Freedom Now

Ken Blackwell

7/31/2008 12:01:00 AM - Ken Blackwell

Nancy Pelosi wants to the save the planet. That was the House speaker's answer to why she is not allowing a vote on expanding domestic oil drilling. Unfortunately, Americans' need for an ambitious long-term plan for energy independence is placing a damper on the speaker's planet-saving pursuits.

The energy issue is taking center stage for the public, and the call for a decade-long national mobilization. If this issue is forced to the next level, Senator McCain might win the White House and Republicans might avoid another election year rout.

First, Mr. McCain must outline an ambitious - Kennedy to the moon ambitious - energy plan aimed at transforming America from an energy importer to an energy exporter.

He should start with the obvious. Only conventional sources can address America's short-term energy needs. The nation has the infrastructure to use coal, oil, and natural gas, and all it needs is additional supply.

Critics of expanded domestic exploration say it will not address the nation's immediate needs because the benefits won't be seen for 10 years. Not true. There are dormant drilling facilities already in place that could yield oil in less than one year and some locations would yield oil in three. And both the outer continental shelf and shale rock could begin yielding oil in five to seven years.

America should not be importing 70% of its oil, much of it from countries that don't have our interests at heart. With at least 900 billion barrels of recoverable oils reserves - several times the known oil reserves on the Arabian Peninsula - it does not have to.

Coal is another energy source available right now. I married into a family of coal miners. The nation has the world's largest coal deposits, and can recover it quickly. Recent advances in clean coal technology make it increasingly attractive and can radically cut pollution, and further advances hold promise for making coal power completely clean.

Mr. McCain and Republicans need a future-oriented focus. The goal should be to change our economy and our energy sector.

The cost of solar power production is dropping, and solar power is on the rise. Many have seen T. Boone Pickens's Fox News Channel commercials promoting windmills. There are other sources such as the ocean tides and geothermal power. But right now all of these renewable, clean sources only account for perhaps 4% of our nation's energy. Mr. McCain needs to push for a tenfold increase in the amount of power we get from these clean sources over perhaps the next decade.

And then there is nuclear energy. Eco-friendly France gets 70% of its power from nuclear sources, while America gets 20% from it. Nuclear power is safe, and generates staggering amounts of energy. We need to double or triple the amount of power we get from nuclear energy.

Democrats are handing Republicans an issue that could decide the election. Now 75% of Americans favor immediately drilling here in America and 71% favor offshore drilling, according to a Fox News opinion poll. Americans reached a tipping point at $4 a gallon for gasoline, and we'll see $5 soon enough. Yet Mrs. Pelosi and Senator Majority Leader Reid are refusing to allow a vote.

Barack Obama's new commercial for energy policy shows his energy plan consisting of increasing mileage requirements on cars, regulating speculation in the markets, and taxing oil companies.

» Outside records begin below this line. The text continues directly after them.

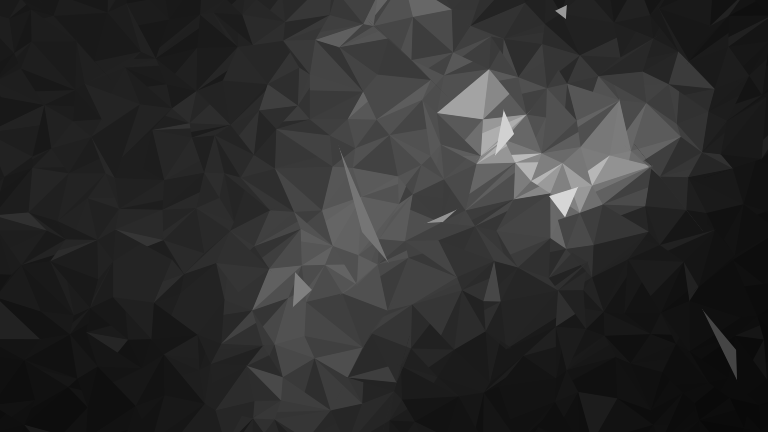
This background is drawn by a WebGL 2 fragment shader. Its source:

```glsl
#version 300 es
precision highp float;
// Dark low-poly mesh: a jittered grid is cut into triangles, many cut once more.
// Each facet takes one flat grey from soft light fields sampled at its centre,
// with a random tint; a few sharp accent shards lie on top.
uniform vec2 u_resolution;
out vec4 fragColor;

const float CELL = 0.074;    // grid spacing, in canvas heights
const float JITTER = 0.96;   // vertex displacement, in cells

float hash(vec2 p) {
    return fract(sin(dot(p, vec2(127.1, 311.7))) * 43758.5453);
}

float cross2(vec2 a, vec2 b) { return a.x * b.y - a.y * b.x; }

// Signed distance from p to the line a-b, positive on its left
float sideOf(vec2 p, vec2 a, vec2 b) {
    vec2 e = b - a;
    return cross2(e, p - a) / max(length(e), 1e-5);
}

float segmentDistance(vec2 p, vec2 a, vec2 b) {
    vec2 e = b - a;
    return length(p - a - e * clamp(dot(p - a, e) / dot(e, e), 0.0, 1.0));
}

float falloff(float d, float radius) { return exp(-d * d / (radius * radius)); }

float spot(vec2 p, vec2 centre, vec2 radius) {
    return falloff(length((p - centre) / radius), 1.0);
}

// Antialiased triangle, for either winding
float triangle(vec2 p, vec2 a, vec2 b, vec2 c, float pixel) {
    float winding = sign(cross2(b - a, c - a));
    float d = min(min(sideOf(p, a, b) * winding, sideOf(p, b, c) * winding),
                  sideOf(p, c, a) * winding);
    return smoothstep(-0.6 * pixel, 0.6 * pixel, d);
}

// Smooth brightness behind the facets
float lightField(vec2 p) {
    float tone = mix(0.058, 0.105, smoothstep(0.0, 0.85, p.y));
    tone *= 1.0 - 0.3 * smoothstep(1.45, 1.75, p.x);
    // hazy diagonal column and side fills
    tone += 0.14 * falloff(segmentDistance(p, vec2(0.87, 1.0), vec2(0.70, 0.08)), 0.21);
    tone += 0.11 * spot(p, vec2(1.06, 0.42), vec2(0.32, 0.28));
    tone += 0.055 * spot(p, vec2(0.33, 0.46), vec2(0.33, 0.3));
    tone += 0.07 * spot(p, vec2(0.85, 0.48), vec2(0.12, 0.17));
    tone += 0.06 * spot(p, vec2(0.71, 0.30), vec2(0.10, 0.16));
    tone += 0.05 * spot(p, vec2(0.98, 0.96), vec2(0.20, 0.14));
    tone += 0.12 * spot(p, vec2(1.40, 0.75), vec2(0.26, 0.14));
    // luminous hook: wide halo and bright core
    float hook = min(segmentDistance(p, vec2(1.11, 0.75), vec2(1.17, 0.65)),
                 min(segmentDistance(p, vec2(1.17, 0.65), vec2(1.31, 0.55)),
                     segmentDistance(p, vec2(1.31, 0.55), vec2(1.45, 0.65))));
    return tone + 0.19 * falloff(hook, 0.14) + 0.26 * falloff(hook, 0.048);
}

float facetTone(vec2 a, vec2 b, vec2 c, float seed) {
    float tint = mix(0.80, 1.18, hash(vec2(seed, 3.7)));
    float glint = step(0.95, hash(vec2(seed, 8.1)));
    return lightField((a + b + c) / 3.0) * (tint + 0.25 * glint) + 0.03 * glint;
}

// Adds one grid triangle to (weighted tone, weight), often split from corner a
void addFacet(inout vec2 sum, vec2 p, vec2 a, vec2 b, vec2 c, float seed, float pixel) {
    float cover = triangle(p, a, b, c, pixel);
    if (cover <= 0.0) return;
    float tone = facetTone(a, b, c, seed);
    if (hash(vec2(seed, 1.9)) < 0.4) {
        vec2 cut = mix(b, c, mix(0.25, 0.75, hash(vec2(seed, 5.3))));
        float winding = sign(cross2(b - a, c - a));
        float side = smoothstep(-0.6 * pixel, 0.6 * pixel, sideOf(p, a, cut) * winding);
        tone = mix(facetTone(a, b, cut, seed + 0.31), facetTone(a, cut, c, seed + 0.67), side);
    }
    sum += vec2(tone, 1.0) * cover;
}

vec2 vertex(vec2 id) {
    vec2 offset = vec2(hash(id), hash(id + 47.3)) - 0.5;
    return (id + JITTER * offset) * CELL;
}

float mesh(vec2 p, float pixel) {
    vec2 sum = vec2(0.0), home = floor(p / CELL);
    for (int j = -1; j <= 1; j++)
    for (int i = -1; i <= 1; i++) {
        vec2 id = home + vec2(i, j);
        vec2 a = vertex(id), b = vertex(id + vec2(1, 0));
        vec2 c = vertex(id + 1.0), d = vertex(id + vec2(0, 1));
        float seed = hash(id + 19.7) * 10.0;
        bool flip = hash(id + 71.9) < 0.5;
        addFacet(sum, p, a, b, flip ? d : c, seed, pixel);
        addFacet(sum, p, c, d, flip ? b : a, seed + 0.43, pixel);
    }
    return sum.x / max(sum.y, 1e-4);
}

void shard(inout float tone, vec2 p, vec2 a, vec2 b, vec2 c, float grey, float pixel) {
    tone = mix(tone, grey, triangle(p, a, b, c, pixel));
}

void main() {
    float pixel = 1.0 / u_resolution.y;
    vec2 p = gl_FragCoord.xy * pixel;
    float tone = mesh(p, pixel);
    // accent shards
    shard(tone, p, vec2(0.787, 0.653), vec2(0.898, 0.394), vec2(0.838, 0.463), 0.46, pixel);
    shard(tone, p, vec2(0.988, 0.484), vec2(1.056, 0.514), vec2(1.025, 0.486), 0.58, pixel);
    shard(tone, p, vec2(1.285, 0.975), vec2(1.312, 0.988), vec2(1.310, 0.956), 0.60, pixel);
    shard(tone, p, vec2(0.683, 0.370), vec2(0.722, 0.329), vec2(0.678, 0.289), 0.50, pixel);
    shard(tone, p, vec2(1.627, 0.282), vec2(1.704, 0.190), vec2(1.706, 0.120), 0.27, pixel);
    shard(tone, p, vec2(1.166, 0.745), vec2(1.190, 0.690), vec2(1.146, 0.640), 0.82, pixel);
    shard(tone, p, vec2(1.308, 0.497), vec2(1.338, 0.567), vec2(1.271, 0.546), 0.84, pixel);
    fragColor = vec4(vec3(clamp(tone, 0.0, 1.0)), 1.0);
}
```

None of that will address the supply shortfalls.

So Republicans for this year's election should adopt the "Do Everything Now" approach. They should be relentless in forcing these issues to votes in Congress. And the McCain campaign should talk about this issue every day.

The White House can force this issue to the next level and reshape the nation's debate. Congress is scheduled to go on vacation this Friday. As a writer for the Washington Post, Charles Krauthammer, suggested, the president should exercise his constitutional power to call Congress into special session for the sole purpose of voting on domestic oil exploration.

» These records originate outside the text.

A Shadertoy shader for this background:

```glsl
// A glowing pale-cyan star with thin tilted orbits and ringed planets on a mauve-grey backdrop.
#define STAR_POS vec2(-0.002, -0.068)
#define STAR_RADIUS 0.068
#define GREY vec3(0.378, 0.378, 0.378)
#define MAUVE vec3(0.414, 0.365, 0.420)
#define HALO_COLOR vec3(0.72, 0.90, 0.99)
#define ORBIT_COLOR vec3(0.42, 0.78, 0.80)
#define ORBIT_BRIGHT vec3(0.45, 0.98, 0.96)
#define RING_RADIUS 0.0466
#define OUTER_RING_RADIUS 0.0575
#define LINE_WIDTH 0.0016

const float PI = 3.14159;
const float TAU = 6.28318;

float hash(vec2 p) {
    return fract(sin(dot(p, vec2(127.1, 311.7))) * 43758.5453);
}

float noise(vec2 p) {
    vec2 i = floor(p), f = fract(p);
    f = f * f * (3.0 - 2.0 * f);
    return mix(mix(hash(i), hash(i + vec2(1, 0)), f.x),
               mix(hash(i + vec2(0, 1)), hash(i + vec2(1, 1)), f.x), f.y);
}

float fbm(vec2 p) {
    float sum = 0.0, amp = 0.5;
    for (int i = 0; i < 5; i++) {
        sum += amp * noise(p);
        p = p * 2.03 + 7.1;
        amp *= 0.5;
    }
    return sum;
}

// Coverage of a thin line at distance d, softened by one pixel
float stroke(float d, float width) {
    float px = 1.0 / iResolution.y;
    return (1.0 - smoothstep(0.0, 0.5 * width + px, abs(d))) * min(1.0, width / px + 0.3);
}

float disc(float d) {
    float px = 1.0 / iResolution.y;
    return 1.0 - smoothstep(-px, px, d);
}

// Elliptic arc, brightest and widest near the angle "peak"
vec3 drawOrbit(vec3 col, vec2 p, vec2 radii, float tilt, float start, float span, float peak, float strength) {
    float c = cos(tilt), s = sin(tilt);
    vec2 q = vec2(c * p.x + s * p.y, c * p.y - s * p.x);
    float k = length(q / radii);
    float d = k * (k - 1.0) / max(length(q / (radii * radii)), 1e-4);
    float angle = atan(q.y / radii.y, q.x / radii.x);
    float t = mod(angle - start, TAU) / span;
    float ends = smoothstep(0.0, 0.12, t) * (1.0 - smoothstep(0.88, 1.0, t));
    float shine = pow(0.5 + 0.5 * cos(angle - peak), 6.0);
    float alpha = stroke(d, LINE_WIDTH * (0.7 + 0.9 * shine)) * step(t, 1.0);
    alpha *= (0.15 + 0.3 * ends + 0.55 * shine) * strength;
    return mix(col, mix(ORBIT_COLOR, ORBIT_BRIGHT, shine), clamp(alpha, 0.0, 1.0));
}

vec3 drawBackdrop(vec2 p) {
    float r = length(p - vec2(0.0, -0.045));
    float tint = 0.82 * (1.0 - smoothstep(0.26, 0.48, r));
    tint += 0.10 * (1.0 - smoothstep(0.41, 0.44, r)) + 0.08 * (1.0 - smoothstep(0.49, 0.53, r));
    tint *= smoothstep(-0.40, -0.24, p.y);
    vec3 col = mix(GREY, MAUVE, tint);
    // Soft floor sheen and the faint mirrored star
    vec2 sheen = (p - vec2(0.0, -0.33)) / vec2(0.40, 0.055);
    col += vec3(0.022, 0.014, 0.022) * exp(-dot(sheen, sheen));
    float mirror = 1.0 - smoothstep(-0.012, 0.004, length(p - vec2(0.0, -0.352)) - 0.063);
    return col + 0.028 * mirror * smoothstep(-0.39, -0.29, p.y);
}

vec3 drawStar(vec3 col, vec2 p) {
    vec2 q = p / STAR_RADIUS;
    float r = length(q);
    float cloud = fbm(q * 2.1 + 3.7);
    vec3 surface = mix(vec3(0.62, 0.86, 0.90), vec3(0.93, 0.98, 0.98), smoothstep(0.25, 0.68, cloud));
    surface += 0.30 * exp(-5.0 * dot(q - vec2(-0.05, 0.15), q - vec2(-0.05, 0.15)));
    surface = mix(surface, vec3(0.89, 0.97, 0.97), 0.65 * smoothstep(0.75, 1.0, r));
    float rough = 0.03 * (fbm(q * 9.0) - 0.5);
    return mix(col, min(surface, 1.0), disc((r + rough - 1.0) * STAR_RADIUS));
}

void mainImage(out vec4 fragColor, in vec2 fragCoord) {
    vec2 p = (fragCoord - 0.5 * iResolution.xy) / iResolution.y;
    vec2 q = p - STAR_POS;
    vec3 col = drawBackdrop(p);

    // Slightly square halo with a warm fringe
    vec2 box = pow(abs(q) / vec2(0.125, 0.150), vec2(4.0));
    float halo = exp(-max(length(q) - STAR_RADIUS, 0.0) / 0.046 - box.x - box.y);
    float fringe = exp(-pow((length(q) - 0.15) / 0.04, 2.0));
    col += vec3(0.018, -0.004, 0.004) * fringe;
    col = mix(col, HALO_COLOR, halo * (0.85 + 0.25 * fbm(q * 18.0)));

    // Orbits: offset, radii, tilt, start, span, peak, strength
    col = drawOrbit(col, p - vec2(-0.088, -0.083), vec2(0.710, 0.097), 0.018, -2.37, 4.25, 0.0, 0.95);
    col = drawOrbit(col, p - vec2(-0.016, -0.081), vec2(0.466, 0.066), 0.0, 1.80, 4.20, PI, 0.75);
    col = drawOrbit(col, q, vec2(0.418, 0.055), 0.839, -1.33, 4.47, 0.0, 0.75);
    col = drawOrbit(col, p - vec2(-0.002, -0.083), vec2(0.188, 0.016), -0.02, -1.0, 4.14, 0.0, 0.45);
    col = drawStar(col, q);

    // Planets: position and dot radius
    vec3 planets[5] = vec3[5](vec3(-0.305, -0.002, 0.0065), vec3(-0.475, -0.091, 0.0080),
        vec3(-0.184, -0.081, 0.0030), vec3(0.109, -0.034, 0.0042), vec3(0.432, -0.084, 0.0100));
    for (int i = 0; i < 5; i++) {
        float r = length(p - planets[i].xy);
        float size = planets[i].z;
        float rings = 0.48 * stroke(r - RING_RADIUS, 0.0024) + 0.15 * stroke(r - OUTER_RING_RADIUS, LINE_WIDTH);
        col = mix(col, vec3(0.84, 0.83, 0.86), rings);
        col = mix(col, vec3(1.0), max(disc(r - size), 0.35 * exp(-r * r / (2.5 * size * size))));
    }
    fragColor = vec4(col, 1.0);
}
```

Democratic leaders will either be pressured to eventually allow a vote, in which case America can start increasing supply, or they will refuse, and make this a pivotal voting issue for millions of working-class Americans.

With quick action, America can lead the way in developing and exporting clean energy. And we will be able to export oil and coal - in increasingly clean forms - to the rest of the world. Millions of American jobs will be created, and our national security will be made more secure through energy independence.

That's an awfully ambitious plan. Only a president can marshal our nation for such a massive undertaking. And if Mr. McCain can lay out such an ambitious case to the American people, he just might become president.